Document images with source code:
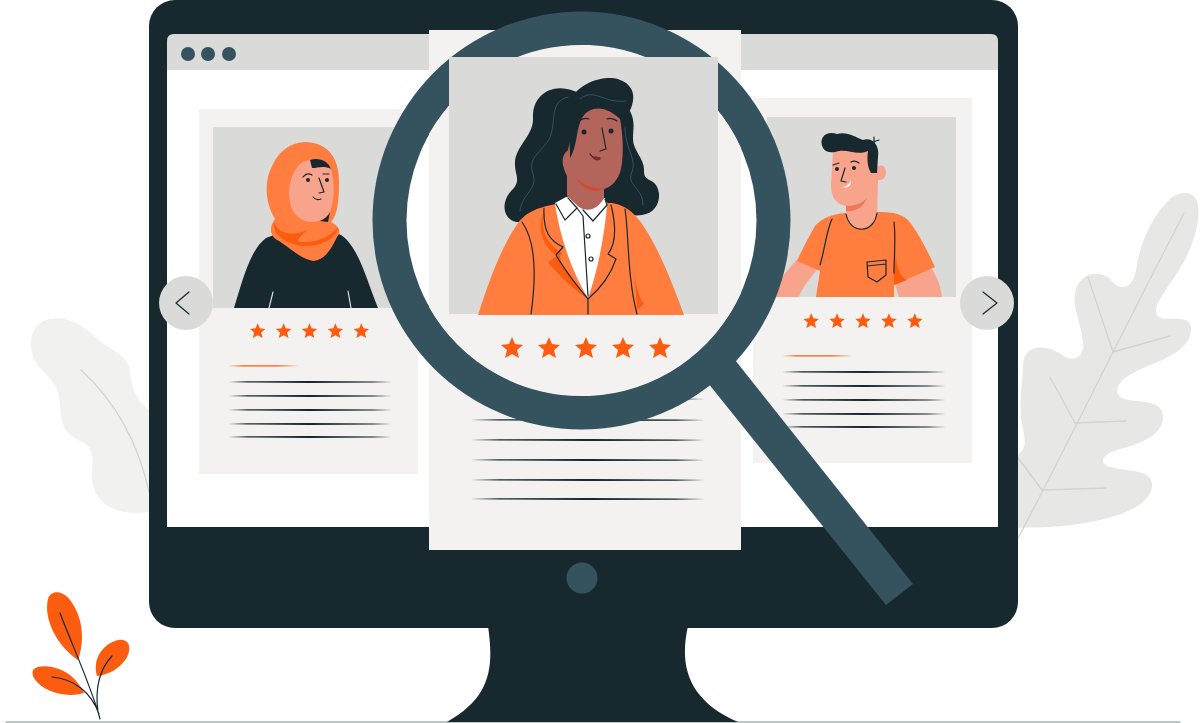
<!DOCTYPE html>
<html lang="en">
<head>
<meta charset="utf-8">
<title>Candidate search</title>
<style>
:root {
  --ink: #18282f;
  --steel: #34535f;
  --orange: #ff7d3f;
  --flame: #fc5c10;
  --paper: #f3f2f0;
  --grey: #dadad8;
  --leaf: #e7e7e5;
  --leaf-pale: #f1f1f0;
  --vein: #d3d3d1;
  --skin: #f8a48c;
  --skin-shade: #f1775a;
  --skin-deep: #b3645b;
  --white: #fff;
}
html, body { margin: 0; background: var(--white); overflow: hidden; }
svg { display: block; width: 1200px; height: 723px; }
.ink { fill: var(--ink); }
.steel { fill: var(--steel); }
.orange { fill: var(--orange); }
.flame { fill: var(--flame); }
.paper { fill: var(--paper); }
.grey { fill: var(--grey); }
.leaf { fill: var(--leaf); }
.leaf-pale { fill: var(--leaf-pale); }
.white { fill: var(--white); }
.skin { fill: var(--skin); }
.skin-shade { fill: var(--skin-shade); }
.skin-deep { fill: var(--skin-deep); }
.vein, .stroke, .strand { fill: none; stroke-linecap: round; stroke-linejoin: round; }
.vein { stroke: var(--vein); stroke-width: 1.3; }
.stroke { stroke: var(--ink); stroke-width: 1.2; }
.strand { stroke: var(--steel); stroke-width: 1; }
</style>
</head>
<body>
<svg viewBox="0 0 1200 723" role="img" aria-label="Magnifying glass over rated candidate profiles on a computer screen">
  <defs>
    <polygon id="star" points="0,-11 3,-4 11,-3 5,2 7,10 0,6 -7,10 -5,2 -11,-3 -3,-4"/>
    <g id="stars">
      <use href="#star" x="-74"/><use href="#star" x="-37"/><use href="#star"/><use href="#star" x="37"/><use href="#star" x="74"/>
    </g>
    <polygon id="rule" points="0,0 20,-0.7 82,-0.9 145,-0.6 164,0 145,0.6 82,0.9 20,0.5"/>
    <polygon id="wide-rule" points="0,0 30,-0.7 118,-0.9 205,-0.6 235,0 205,0.7 118,0.9 30,0.5"/>
    <g id="summary">
      <polygon class="flame" points="0,0 14,-0.8 50,-0.8 72,0 50,0.6 14,0.6"/>
      <g class="ink">
        <use href="#rule" y="16"/><use href="#rule" y="30"/><use href="#rule" y="44"/><use href="#rule" y="58"/><use href="#rule" y="71"/>
      </g>
    </g>
  </defs>

  <g id="left-leaf">
    <path class="leaf-pale" d="M149 410C137 401 132 390 130 372C128 354 111 351 100 341C86 328 67 313 46 320C28 327 26 352 40 368C52 381 59 385 60 406C61 428 66 434 82 442C96 449 92 461 92 474C91 503 116 517 149 512Z"/>
    <path class="vein" d="M81 370C116 402 138 442 149 492"/>
  </g>

  <g id="right-leaf">
    <path class="leaf" d="M1017 528L1017 455C1031 447 1022 432 1021 416C1019 398 1023 382 1023 366C1023 343 1048 344 1062 355C1074 364 1085 356 1083 342C1081 322 1071 306 1076 289C1083 269 1104 271 1112 281C1121 292 1133 288 1136 270C1140 243 1151 219 1167 202C1179 189 1196 190 1198 205C1200 222 1194 246 1179 270C1165 292 1152 307 1157 315C1163 324 1189 312 1191 327C1193 347 1168 358 1148 366C1131 373 1114 382 1118 394C1122 406 1161 395 1163 415C1165 435 1139 444 1120 449C1101 454 1098 463 1110 467C1126 472 1153 468 1152 486C1150 510 1105 521 1071 525C1049 528 1035 527 1017 528Z"/>
    <path class="vein" d="M1017 540C1052 475 1097 382 1184 213M1088 277L1113 352L1170 336M1050 377L1075 423L1126 421M1018 458L1042 490L1106 488"/>
  </g>

  <line class="stroke" x1="6" y1="722" x2="1180" y2="722" stroke-opacity=".55"/>

  <g id="orange-sprig">
    <path class="flame" d="M78 660C58 647 43 620 48 599C51 590 62 590 70 600C83 617 85 640 78 660Z"/>
    <path class="flame" d="M97 676C92 660 102 644 118 640C130 638 132 649 126 659C119 669 108 675 97 676Z"/>
    <path class="flame" d="M84 693C64 699 39 690 33 676C30 667 40 665 52 667C67 670 78 680 84 693Z"/>
    <path class="stroke" d="M60 613C70 640 92 688 100 719M112 656C99 670 95 690 98 712M52 677C74 679 91 692 99 714"/>
  </g>

  <g id="monitor">
    <path class="ink" d="M488 626C494 668 491 697 447 722H738C688 700 679 666 688 626Z"/>
    <path class="ink" d="M175 0H992A26 26 0 0 1 1018 26V602A26 26 0 0 1 992 628H175A26 26 0 0 1 149 602V26A26 26 0 0 1 175 0Z"/>
    <path class="white" d="M167 70H998V527H167Z"/>
    <path class="grey" d="M167 70V41Q167 34 174 34H991Q998 34 998 41V70Z"/>
    <g class="steel">
      <circle cx="188" cy="54" r="7"/><circle cx="208" cy="54" r="7"/><circle cx="229" cy="54" r="7"/>
      <circle cx="582" cy="578" r="15.5"/>
    </g>
  </g>

  <g id="left-profile">
    <rect class="paper" x="199" y="109" width="219" height="365"/>
    <rect class="grey" x="213" y="127" width="190" height="181"/>
    <path class="ink" d="M234 308C243 279 250 250 266 238C288 228 323 227 341 235C358 246 366 278 378 308Z"/>
    <path class="stroke" style="stroke:var(--grey)" d="M273 292L269 308M348 291L351 308"/>
    <path class="orange" d="M304 142C328 142 340 158 339 185C339 202 337 216 331 222C339 226 342 232 337 237C332 247 326 260 313 261C299 258 289 247 279 241C269 236 269 227 275 219C265 203 264 181 272 166C279 150 291 143 304 142Z"/>
    <path class="skin" d="M298 166C305 157 325 158 331 169C335 183 335 201 329 214C318 226 301 224 293 211C286 196 289 177 298 166Z"/>
    <path class="ink" d="M310 160C318 157 328 160 331 169C324 165 318 168 312 168Z"/>
    <path class="ink" d="M320 221C325 219 328 216 330 212L328 222Z"/>
    <path class="flame" d="M274 222C279 237 299 236 310 228C296 239 295 243 304 242C322 242 333 234 338 227C337 239 319 247 304 246C289 245 272 236 274 222Z"/>
    <circle class="ink" cx="308" cy="180" r="2"/><circle class="ink" cx="327" cy="180" r="2"/>
    <path class="stroke" d="M303 177Q307 172 312 175M323 174L329 174M319 178L324 192L319 193M313 197Q316 201 321 199"/>
    <g class="flame" transform="translate(309.500 331) scale(.7)"><use href="#stars"/></g>
    <use href="#summary" x="228" y="366"/>
  </g>

  <g id="right-profile">
    <rect class="paper" x="753" y="98" width="219" height="365"/>
    <rect class="grey" x="767" y="117" width="189" height="180"/>
    <path class="skin" d="M770 297C782 275 793 263 803 254L820 266C810 278 802 288 799 297ZM894 280L929 265C938 277 941 288 942 297H899Z"/>
    <path class="orange" d="M846 213C831 214 821 219 815 226C808 238 802 250 797 261L820 271L816 297H894V285L935 267C927 250 918 232 908 220C899 212 889 212 876 212Z"/>
    <path class="flame" d="M896 253C896 268 901 278 907 280L894 285V270Z"/>
    <path class="skin" d="M833 151L873 145L877 167C884 162 888 170 885 177C882 181 879 180 878 180L877 218C870 232 852 231 846 219V206C835 204 831 196 831 185Z"/>
    <path class="skin-shade" d="M846 206C855 206 863 203 867 198C863 208 855 212 846 211Z"/>
    <path class="ink" d="M823 148C818 138 826 130 837 134C847 131 855 137 863 140C872 137 880 145 878 157L877 173H871C867 166 867 158 868 151C857 156 848 149 839 151C832 153 826 153 823 148Z"/>
    <path class="stroke" d="M874 149V137M870 143L879 140"/>
    <circle class="ink" cx="837" cy="169" r="2"/><circle class="ink" cx="854" cy="168" r="2"/>
    <path class="stroke" d="M833 165L839 163M851 162Q855 160 859 163M845 168L841 181L846 182M832 219C826 232 825 249 820 265M846 214C850 235 874 234 877 213M894 222C896 238 894 258 894 273M867 262L886 260V275L877 282L868 277ZM867 266L886 264"/>
    <path class="white" d="M842 187Q847 187 851 181Q851 189 842 187Z"/>
    <g class="flame" transform="translate(863 321) scale(.7)"><use href="#stars"/></g>
    <use href="#summary" x="782" y="356"/>
  </g>

  <g id="carousel-arrows">
    <circle class="grey" cx="186" cy="303" r="27"/><path class="stroke" d="M189 292L176 303L189 314"/>
    <circle class="grey" cx="987" cy="303" r="27"/><path class="stroke" d="M983 292L997 303L983 314"/>
  </g>

  <g id="featured-profile">
    <rect class="paper" x="429" y="30" width="312" height="520"/>
    <g class="ink">
      <use href="#wide-rule" x="470" y="399"/><use href="#wide-rule" x="470" y="420"/><use href="#wide-rule" x="470" y="440"/><use href="#wide-rule" x="470" y="460"/><use href="#wide-rule" x="470" y="480"/><use href="#wide-rule" x="470" y="499"/>
    </g>
  </g>

  <g id="magnifier">
    <polygon class="steel" points="708,383 735,360 913,584 886,605"/>
    <circle class="steel" cx="581.500" cy="220.500" r="209"/>
    <circle class="white" cx="581.500" cy="220.500" r="175"/>
    <path class="paper" d="M429 134A175 175 0 0 1 741 148V293A175 175 0 0 1 429 307Z"/>
    <rect class="grey" x="449" y="57" width="269" height="257"/>
  </g>

  <g id="featured-candidate">
    <path class="ink" d="M574 91C552 82 532 95 533 118C534 135 516 146 515 162C514 174 522 180 512 190C500 202 503 219 516 222C536 223 553 210 570 204L604 199C614 211 628 217 642 215C658 213 663 196 656 185C651 178 644 181 644 171C645 159 633 151 633 139C633 127 636 120 628 108Z"/>
    <path class="orange" d="M478 315C489 281 501 248 516 226C525 211 541 207 556 204L612 203C630 206 640 219 649 235C663 259 673 285 684 315Z"/>
    <path class="white" d="M555 203L566 197L605 198L607 206C604 237 598 270 588 298C572 273 559 234 555 203Z"/>
    <path class="skin-deep" d="M576 112C586 103 610 107 620 118C623 136 624 154 621 169C618 181 611 187 604 189V198C598 209 588 213 579 207L567 196V176C562 166 560 156 568 150Z"/>
    <path d="M576 177C584 186 594 189 604 188C596 194 581 190 576 177Z" fill="#cf4b35"/>
    <path class="ink" d="M570 158C571 137 563 116 570 101C577 86 594 78 611 78C628 79 637 91 632 105C630 113 626 117 621 120C612 111 600 105 589 111C581 115 579 125 577 135C575 147 573 153 570 158Z"/>
    <path class="strand" d="M568 97C547 102 558 126 548 141C538 155 528 158 533 174C538 190 522 193 520 211M625 128C625 149 637 158 632 172C626 186 643 187 643 205M580 99C594 87 604 104 626 101"/>
    <circle class="ink" cx="584" cy="132" r="2.500"/><circle class="ink" cx="611" cy="131" r="2.500"/>
    <path class="stroke" stroke-width="2" d="M579 121Q584 117 589 119M607 119Q612 117 617 121"/>
    <path class="stroke" d="M602 128L606 149L600 151M590 154Q594 160 600 158"/>
    <path d="M592 157Q597 155 601 159Q596 163 592 157Z" fill="#7d2d2d"/>
    <path class="flame" d="M544 211C539 233 550 246 562 253C557 259 562 264 588 299C571 288 554 270 548 262L557 256C541 245 537 227 544 211ZM634 262C635 284 638 296 644 304L637 310Z"/>
    <path class="stroke" d="M556 204L565 220L577 208L583 216L588 296M577 208L568 198M605 199L607 205L593 221L583 210M544 208C543 232 550 241 563 247L556 255C565 271 578 287 588 299C602 287 611 274 616 259L608 254C615 245 617 229 611 205M588 299V314M522 222C537 243 536 279 531 314M625 209C629 234 627 276 637 314"/>
    <circle class="stroke" cx="588" cy="236" r="2"/><circle class="stroke" cx="591" cy="259" r="2"/>
    <use class="flame" href="#stars" x="586" y="348"/>
  </g>
</svg>
</body>
</html>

PROBLEM DESCRIPTION:
Give the lines again word for word, from the start of the records to the line holding "0; background: var(--white);", both included, and leave out any picture.

RESPONSE TO THIS TASK:
<!DOCTYPE html>
<html lang="en">
<head>
<meta charset="utf-8">
<title>Candidate search</title>
<style>
:root {
  --ink: #18282f;
  --steel: #34535f;
  --orange: #ff7d3f;
  --flame: #fc5c10;
  --paper: #f3f2f0;
  --grey: #dadad8;
  --leaf: #e7e7e5;
  --leaf-pale: #f1f1f0;
  --vein: #d3d3d1;
  --skin: #f8a48c;
  --skin-shade: #f1775a;
  --skin-deep: #b3645b;
  --white: #fff;
}
html, body { margin: 0; background: var(--white); overflow: hidden; }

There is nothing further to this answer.